We were very privileged to visit Breaky Bottom Vineyard on a wonderful warm May Bank Holiday Monday.
Nestled in a hidden valley in the middle of the South Downs in East Sussex, it is an idyllic spot. Far from the river yet surprising prone to flooding as Christine Hall explained, due to erosion on surrounding farmland, thankfully their flood barriers and flint walls now keep the farmhouse dry.

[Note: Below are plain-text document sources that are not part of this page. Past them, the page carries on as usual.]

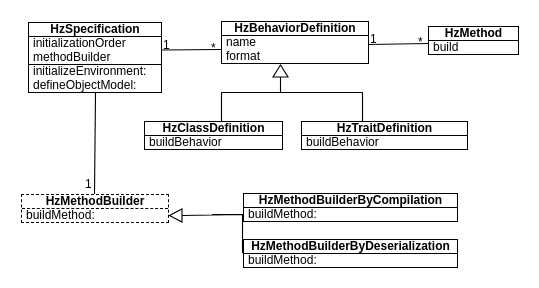
<!DOCTYPE html>
<html lang="en">
<head>
<meta charset="utf-8">
<title>Class diagram</title>
<style>
  :root { --ink: #000; --paper: #fff; }
  * { box-sizing: border-box; margin: 0; padding: 0; }
  html, body { width: 539px; height: 288px; overflow: hidden; background: var(--paper); }
  .diagram {
    position: relative; width: 539px; height: 288px; overflow: hidden;
    color: var(--ink); font: 12px/13px "Liberation Sans", Arial, sans-serif;
  }
  .relations { position: absolute; inset: 0; display: block; }
  .relations path { fill: none; stroke: var(--ink); stroke-width: 1.1; }
  .relations .arrow { fill: var(--paper); }
  .relations text { fill: var(--ink); }
  .class { position: absolute; border: 1px solid var(--ink); background: var(--paper); white-space: nowrap; }
  .class h2 { font-size: 12px; line-height: 13px; height: 13px; text-align: center; }
  .class ul { display: grid; gap: 1px; list-style: none; padding-left: 4px; border-top: 1px solid var(--ink); }
  .class li { height: 13px; }
  .abstract { border-style: dashed; }
  .abstract ul { border-top-style: dashed; }
  .specification { left: 28px; top: 22px; width: 134px; }
  .behavior { left: 221px; top: 21px; width: 148px; }
  .method { left: 428px; top: 26px; width: 91px; }
  .class-definition { left: 144px; top: 121px; width: 139px; }
  .trait-definition { left: 301px; top: 121px; width: 167px; }
  .builder { left: 21px; top: 194px; width: 148px; }
  .by-compilation { left: 243px; top: 193px; width: 215px; }
  .by-deserialization { left: 243px; top: 239px; width: 215px; }
</style>
</head>
<body>
<main class="diagram">
  <section class="class specification">
    <h2>HzSpecification</h2>
    <ul><li>initializationOrder</li><li>methodBuilder</li></ul>
    <ul><li>initializeEnvironment:</li><li>defineObjectModel:</li></ul>
  </section>
  <section class="class behavior">
    <h2>HzBehaviorDefinition</h2>
    <ul><li>name</li><li>format</li></ul>
  </section>
  <section class="class method">
    <h2>HzMethod</h2>
    <ul><li>build</li></ul>
  </section>
  <section class="class class-definition">
    <h2>HzClassDefinition</h2>
    <ul><li>buildBehavior</li></ul>
  </section>
  <section class="class trait-definition">
    <h2>HzTraitDefinition</h2>
    <ul><li>buildBehavior</li></ul>
  </section>
  <section class="class abstract builder">
    <h2>HzMethodBuilder</h2>
    <ul><li>buildMethod:</li></ul>
  </section>
  <section class="class by-compilation">
    <h2>HzMethodBuilderByCompilation</h2>
    <ul><li>buildMethod:</li></ul>
  </section>
  <section class="class by-deserialization">
    <h2>HzMethodBuilderByDeserialization</h2>
    <ul><li>buildMethod:</li></ul>
  </section>

  <svg class="relations" width="539" height="288" viewBox="0 0 539 288" aria-hidden="true">
    <g class="associations">
      <path d="M162 50L221 49.5"/>
      <path d="M369 44.5L428 43.5"/>
      <path d="M95.5 93L94.5 194"/>
      <text x="163" y="49">1</text>
      <text x="211" y="52">*</text>
      <text x="370" y="43">1</text>
      <text x="418" y="46">*</text>
      <text x="85" y="188">1</text>
    </g>
    <g class="inheritance">
      <path d="M280.5 77V92.5M221.5 121V92.5H362.5V121"/>
      <path class="arrow" d="M280.5 65L273 77H288Z"/>
      <path d="M182 215.5L242.5 214.5V253M212 214.5H243"/>
      <path class="arrow" d="M169.5 215.5L182 209V222Z"/>
    </g>
  </svg>
</main>
</body>
</html>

There are 6 acres of grapes which Peter Hall manages pretty much by himself, it is about the maximum size that one person can cope with. Peter has an incredible knowledgable of the wine industry having setup his vineyard in 1974. He explained he has experimented with several different varieties over the years to find the ones that work best on the land they have available. Many new and prospective vintners seek his advice on what to grow and how to setup and run their own vineyards including the new Rathfinney Estate in nearby Alfriston.
Seyval blanc grapes grow well here and form the basis of “Cuveé Sir Harry Kroto” which has won several international awards including Silver and Gold Medals in the International Wine Challenge. Sitting in the farmhouse kitchen we tasted the Sparkling Brut 2013 Vintage.
A north facing slope is home to the Chardonnay grapes which surprisingly ripen more quickly than the south facing vineyard. Sheltered from the winds and in their own micro-climate, the Chardonnay grapes are just budding out and, providing the weather is kind this year, will be picked around October.
“Cuvée Gerard Hoffnung” (a great family friend) from 2009 was our second tasting. 47% Chardonnay, 40% Seyval Blanc, 7% Pinot Noir and 7% Pinot Meunier.
“Cuvée Koizumi Yakumo” 2010 Seyval Blanc named after Peter’s great great uncle who is still well -respected in Japan and causes excitement amongst Japanese visitors. This was my favourite.
Christine showed us around the winery and wine store, located within beautiful old Sussex flint barns. Some of the vats are holding last year’s harvest which will be bottled later this year.
We came away with a mixed case of all three wines we sampled and a bottle of their Crème de Cassis made from their own blackcurrants. We will drink some of these ourselves and take some others to wine-loving relatives in France. Peter himself is one quarter French (and speaks fluent French) so in some ways the wines are coming home…